Wednesday during the markup process to overhaul the main education law of the land, No Child Left Behind, senators on the HELP committee managed to discuss a little-known but crucial tweak to how poor and rich school districts share education funding.
Known as “comparability of services,” it forces states and districts that receive Title 1 funding — federal money meant to bolster schools with high percentages of low-income students — to spend a near equal amount on poor and affluent schools. Lawmakers are taking up the issue since Title 1 funding comes to roughly $14.5 billion, meaning how states demonstrate their compliance with the provision matters a great deal.
The guidelines are complicated but over the years school districts have perfected tactics that allow them to get away with providing more funding to wealthy schools than high-poverty schools. The resultant discrepancy leaves the United States as one of three countries in the wealthy group of nations called OECD that spends more on wealthier schools than poor ones.
“We can no longer allow children’s Zip codes to determine the quality of their education, wrote HELP committee member Sen. Michael Bennet (D-Colo.) to the American Independent. “We need to ensure that our sparse federal dollars actually go to the disadvantaged children they were intended to serve, while also encouraging more equitable spending locally among schools.”
To that end, the bill to replace NCLB — co-written by HELP committee chair Tom Harkin (D-Iowa) and ranking member Mike Enzi (R-Wyo.) — would greatly improve the equitability of school spending. If passed, it would close a loophole that inaccurately represents how much funding poor schools receive, much to their financial detriment.
Under NCLB, districts display compliance with equal school spending by reporting the average salary amount teachers receive. However, that tactic obscures the major reason economically disadvantaged schools receive fewer local funds than wealthier schools: salaries at more affluent campuses are significantly higher since they hire more experienced instructors.

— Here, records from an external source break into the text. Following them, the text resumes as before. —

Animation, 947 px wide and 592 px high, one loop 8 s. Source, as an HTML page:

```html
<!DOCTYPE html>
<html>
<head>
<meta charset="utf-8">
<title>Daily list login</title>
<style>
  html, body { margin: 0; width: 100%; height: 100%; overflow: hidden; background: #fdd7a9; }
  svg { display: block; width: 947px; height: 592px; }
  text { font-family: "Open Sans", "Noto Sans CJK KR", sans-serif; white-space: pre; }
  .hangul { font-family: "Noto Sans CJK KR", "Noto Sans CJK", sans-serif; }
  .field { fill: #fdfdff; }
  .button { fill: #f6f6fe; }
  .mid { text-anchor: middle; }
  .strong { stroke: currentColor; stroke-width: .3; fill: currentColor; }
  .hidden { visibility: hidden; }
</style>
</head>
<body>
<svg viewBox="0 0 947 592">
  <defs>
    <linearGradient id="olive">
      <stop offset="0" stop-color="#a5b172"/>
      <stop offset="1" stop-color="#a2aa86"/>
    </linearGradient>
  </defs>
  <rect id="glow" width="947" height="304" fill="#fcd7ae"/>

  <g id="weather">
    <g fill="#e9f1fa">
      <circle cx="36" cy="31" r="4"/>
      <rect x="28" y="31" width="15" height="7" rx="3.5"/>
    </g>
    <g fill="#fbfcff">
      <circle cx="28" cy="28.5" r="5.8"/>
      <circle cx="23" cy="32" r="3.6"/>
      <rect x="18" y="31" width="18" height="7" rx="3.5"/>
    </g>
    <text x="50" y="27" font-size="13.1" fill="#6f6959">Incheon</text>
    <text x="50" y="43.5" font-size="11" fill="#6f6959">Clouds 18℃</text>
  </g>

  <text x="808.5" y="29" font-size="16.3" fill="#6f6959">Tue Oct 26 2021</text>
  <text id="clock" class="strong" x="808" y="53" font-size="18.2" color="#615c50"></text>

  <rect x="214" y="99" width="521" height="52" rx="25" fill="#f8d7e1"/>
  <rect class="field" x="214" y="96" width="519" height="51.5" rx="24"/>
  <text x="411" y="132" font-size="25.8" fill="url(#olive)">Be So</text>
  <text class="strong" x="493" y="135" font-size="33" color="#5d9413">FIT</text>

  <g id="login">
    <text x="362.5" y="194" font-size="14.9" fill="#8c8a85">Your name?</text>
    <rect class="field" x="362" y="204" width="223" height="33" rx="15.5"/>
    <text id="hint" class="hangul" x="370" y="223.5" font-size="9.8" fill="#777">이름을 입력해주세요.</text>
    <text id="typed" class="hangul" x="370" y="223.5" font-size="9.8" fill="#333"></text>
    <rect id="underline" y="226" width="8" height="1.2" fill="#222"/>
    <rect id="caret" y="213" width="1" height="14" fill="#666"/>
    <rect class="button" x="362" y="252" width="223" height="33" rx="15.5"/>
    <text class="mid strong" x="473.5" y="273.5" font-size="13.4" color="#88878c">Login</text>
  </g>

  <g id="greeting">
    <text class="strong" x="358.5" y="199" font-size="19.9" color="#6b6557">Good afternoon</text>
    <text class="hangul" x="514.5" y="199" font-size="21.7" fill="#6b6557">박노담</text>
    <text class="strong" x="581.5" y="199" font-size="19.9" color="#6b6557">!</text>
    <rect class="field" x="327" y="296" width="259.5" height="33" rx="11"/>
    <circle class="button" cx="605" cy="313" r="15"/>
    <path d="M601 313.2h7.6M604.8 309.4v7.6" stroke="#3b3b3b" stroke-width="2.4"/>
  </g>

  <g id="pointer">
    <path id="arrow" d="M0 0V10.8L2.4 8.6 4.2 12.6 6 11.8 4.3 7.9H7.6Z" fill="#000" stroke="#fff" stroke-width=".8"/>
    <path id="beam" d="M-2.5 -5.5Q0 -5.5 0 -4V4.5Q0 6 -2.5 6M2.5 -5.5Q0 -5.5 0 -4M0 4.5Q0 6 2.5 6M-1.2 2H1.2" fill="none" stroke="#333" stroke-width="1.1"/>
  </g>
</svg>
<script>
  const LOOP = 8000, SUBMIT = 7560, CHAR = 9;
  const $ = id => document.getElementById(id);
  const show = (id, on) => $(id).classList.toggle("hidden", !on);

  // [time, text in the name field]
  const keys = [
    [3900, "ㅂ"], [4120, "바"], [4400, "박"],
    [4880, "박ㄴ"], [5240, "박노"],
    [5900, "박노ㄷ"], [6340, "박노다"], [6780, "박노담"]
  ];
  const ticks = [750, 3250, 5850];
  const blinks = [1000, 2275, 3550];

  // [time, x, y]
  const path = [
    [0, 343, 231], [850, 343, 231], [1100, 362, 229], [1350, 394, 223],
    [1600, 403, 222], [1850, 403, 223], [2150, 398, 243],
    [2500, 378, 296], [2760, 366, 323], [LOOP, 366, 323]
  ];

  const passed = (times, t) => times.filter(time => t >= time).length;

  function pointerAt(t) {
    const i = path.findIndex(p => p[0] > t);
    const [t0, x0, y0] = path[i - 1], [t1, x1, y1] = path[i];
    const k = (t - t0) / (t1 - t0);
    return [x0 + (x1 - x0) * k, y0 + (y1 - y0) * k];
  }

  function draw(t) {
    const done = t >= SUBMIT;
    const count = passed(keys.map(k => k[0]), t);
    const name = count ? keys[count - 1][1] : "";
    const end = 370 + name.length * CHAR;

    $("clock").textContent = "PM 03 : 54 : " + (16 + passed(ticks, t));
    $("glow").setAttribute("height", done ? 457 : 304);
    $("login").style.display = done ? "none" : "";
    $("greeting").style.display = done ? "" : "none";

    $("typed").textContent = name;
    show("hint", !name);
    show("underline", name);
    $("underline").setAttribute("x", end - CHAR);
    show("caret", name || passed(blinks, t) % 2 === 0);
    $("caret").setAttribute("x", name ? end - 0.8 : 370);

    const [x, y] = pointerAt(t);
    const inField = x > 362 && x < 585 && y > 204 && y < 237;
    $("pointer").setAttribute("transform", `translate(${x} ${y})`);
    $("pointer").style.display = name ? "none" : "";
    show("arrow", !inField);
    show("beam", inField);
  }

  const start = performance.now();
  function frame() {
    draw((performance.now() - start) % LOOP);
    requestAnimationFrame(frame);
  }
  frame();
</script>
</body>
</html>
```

Moreover, teacher compensation makes up roughly 80 percent of school funding, and wealthier schools have more teachers to achieve smaller class sizes. The Harkin-Enzi bill would eliminate that method of reporting funding. Doing so, according to a GAO report, would mean augmenting the habits of 80 percent of surveyed schools.
A fairer way, analysts say and what the Harkin-Enzi bill is striving to achieve, is basing the reporting on spending per pupil.
Funding discrepancies are made much more explicit when teacher salaries aren’t assumed to be equal, and districts must then shore up the difference by sending more dollars to poorer schools.
Closing the comparability loophole is a good thing. For the first time, policymakers and the public will have transparent reporting of funding disparities between schools,” says Anne Hyslop, an education analysts at Education Sector. “Most importantly, it’s good for low-income kids, who are more likely today to be taught by inexperienced teachers.”
One aspect of the spending gap not addressed by the Harkin-Enzi bill is how similarity is defined. Earlier in the year, Sen. Bennet wrote a comparability spending bill with Sen. Thad Cochran (R-Miss.) that would allow no more than a 3 percent difference in funds allotted to poor and wealthy schools. The current standard is 10 percent.
School districts that have adopted the new reporting measures witnessed a jump in the amount of dollars poorer schools received. In Oakland, funding for low-income elementary schools increased 24 percent. The increased flexibility allowed principals to expand learning time in the classroom and add more teachers–techniques studies show improves student learning.
Some education stakeholders worry the new education bill would force schools to ship teachers to poorer districts to satisfy the comparability rule. During the hearing today, Sen. Al Franken (D-Minn.) had an amendment approved by the committee that assuaged those fears.
“It clarified that school districts don’t have to force teachers to transfer between schools to equalize funding between higher and lower income schools,” said Alexandra Fetissoff, spokesperson for Sen. Franken.
Though esoteric, the amendment was important since it keeps the onus on local authorities to find ways of incentivizing highly trained teachers of accepting jobs at low-income schools, an imperative set forth by lawmakers from both sides of the aisle who don’t the new federal education law to seem too invasive.
Also, the proposed bill doesn’t change the formula for how schools receive Title 1 funding. Currently, the majority of funding is based on a simple calculation of whether the student population has at two percent of its population qualified as low-income.
The Early and Secondary Education Act (ESEA) was swept into law under the Johnson administration in 1965. It outlines a wide array of funding procedures and the federal government’s role in local K-12 education. No Child Left Behind is the current iteration of that law and has been due for an overhaul since 2007. As its rules have placed burdensome expectations on local school administrators and labeled close to half of the schools in the country as failing, both sides of the aisle have called for its replacement.
To relieve states of NCLB’s punitive sting, The White House has offered states a quid pro quo arrangement to opt out of the law in exchange for increased accountability and oversight standards valued by the administration.